◆ **Records from a dataset**:
-------------------------

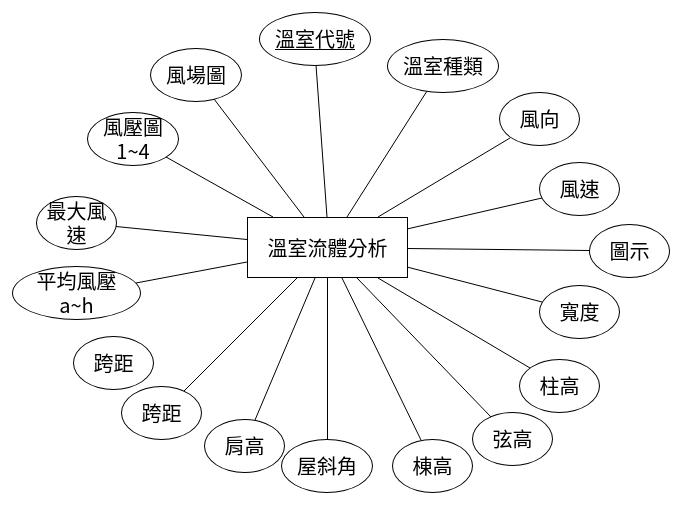
<!DOCTYPE html>
<html lang="zh-Hant">
<head>
<meta charset="utf-8">
<title>溫室流體分析</title>
<style>
:root {
  --paper: #fff;
  --ink: #000;
}
* { box-sizing: border-box; }
html, body { margin: 0; overflow: hidden; background: var(--paper); }
.diagram {
  position: relative;
  width: 682px;
  height: 505px;
  overflow: hidden;
  background: var(--paper);
  color: var(--ink);
  font: 20px/24px "Noto Sans CJK TC", "Noto Sans", sans-serif;
}
.connectors { position: absolute; inset: 0; stroke: var(--ink); stroke-width: 1; }
.entity, .attribute {
  position: absolute;
  left: var(--x);
  top: var(--y);
  width: var(--w, 81px);
  height: 54px;
  display: flex;
  align-items: center;
  justify-content: center;
  text-align: center;
  white-space: nowrap;
  border: 1px solid var(--ink);
  background: var(--paper);
}
.attribute { border-radius: 50%; }
.entity { --x: 247px; --y: 217px; --w: 161px; height: 61px; }
.key { text-decoration: underline; text-decoration-thickness: 1px; text-underline-offset: 2px; }
</style>
</head>
<body>
<main class="diagram">
  <svg class="connectors" width="682" height="505" viewBox="0 0 682 505" aria-hidden="true">
    <line x1="327" y1="217" x2="316" y2="65"/>
    <line x1="347" y1="217" x2="427" y2="91"/>
    <line x1="378" y1="217" x2="510" y2="138"/>
    <line x1="407" y1="229" x2="542" y2="198"/>
    <line x1="407" y1="248.5" x2="590" y2="250.5"/>
    <line x1="407" y1="267" x2="542" y2="302"/>
    <line x1="378" y1="278" x2="530" y2="368"/>
    <line x1="357" y1="278" x2="491" y2="417"/>
    <line x1="342" y1="278" x2="421" y2="440"/>
    <line x1="327.5" y1="278" x2="327.5" y2="440"/>
    <line x1="315" y1="278" x2="255" y2="420"/>
    <line x1="297" y1="278" x2="184" y2="391"/>
    <line x1="247" y1="262" x2="136" y2="283"/>
    <line x1="247" y1="239.5" x2="116" y2="226.5"/>
    <line x1="273" y1="217" x2="166" y2="157"/>
    <line x1="304" y1="217" x2="214" y2="99"/>
  </svg>

  <div class="entity">溫室流體分析</div>

  <div class="attribute" style="--x:259px;--y:12px;--w:112px"><span class="key">溫室代號</span></div>
  <div class="attribute" style="--x:387px;--y:39px;--w:112px">溫室種類</div>
  <div class="attribute" style="--x:499px;--y:92px">風向</div>
  <div class="attribute" style="--x:539px;--y:162px">風速</div>
  <div class="attribute" style="--x:589px;--y:224px">圖示</div>
  <div class="attribute" style="--x:539px;--y:285px">寬度</div>
  <div class="attribute" style="--x:519px;--y:359px">柱高</div>
  <div class="attribute" style="--x:472px;--y:412px">弦高</div>
  <div class="attribute" style="--x:392px;--y:439px">棟高</div>
  <div class="attribute" style="--x:204px;--y:419px">肩高</div>
  <div class="attribute" style="--x:281px;--y:439px;--w:92px">屋斜角</div>
  <div class="attribute" style="--x:121px;--y:386px">跨距</div>
  <div class="attribute" style="--x:73px;--y:336px">跨距</div>
  <div class="attribute" style="--x:12px;--y:266px;--w:129px">平均風壓<br>a~h</div>
  <div class="attribute" style="--x:36px;--y:196px">最大風<br>速</div>
  <div class="attribute" style="--x:87px;--y:112px;--w:92px">風壓圖<br>1~4</div>
  <div class="attribute" style="--x:150px;--y:48px;--w:92px">風場圖</div>
</main>
</body>
</html>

-------------------------

◆ **EXERCISE BRIEF**:
Exactly the lines from the start of the entries above through the line with "white-space: nowrap;" should be reproduced, and nothing else; drop the pictures.

◆ **SOLUTION FOR THIS TASK**:
<!DOCTYPE html>
<html lang="zh-Hant">
<head>
<meta charset="utf-8">
<title>溫室流體分析</title>
<style>
:root {
  --paper: #fff;
  --ink: #000;
}
* { box-sizing: border-box; }
html, body { margin: 0; overflow: hidden; background: var(--paper); }
.diagram {
  position: relative;
  width: 682px;
  height: 505px;
  overflow: hidden;
  background: var(--paper);
  color: var(--ink);
  font: 20px/24px "Noto Sans CJK TC", "Noto Sans", sans-serif;
}
.connectors { position: absolute; inset: 0; stroke: var(--ink); stroke-width: 1; }
.entity, .attribute {
  position: absolute;
  left: var(--x);
  top: var(--y);
  width: var(--w, 81px);
  height: 54px;
  display: flex;
  align-items: center;
  justify-content: center;
  text-align: center;
  white-space: nowrap;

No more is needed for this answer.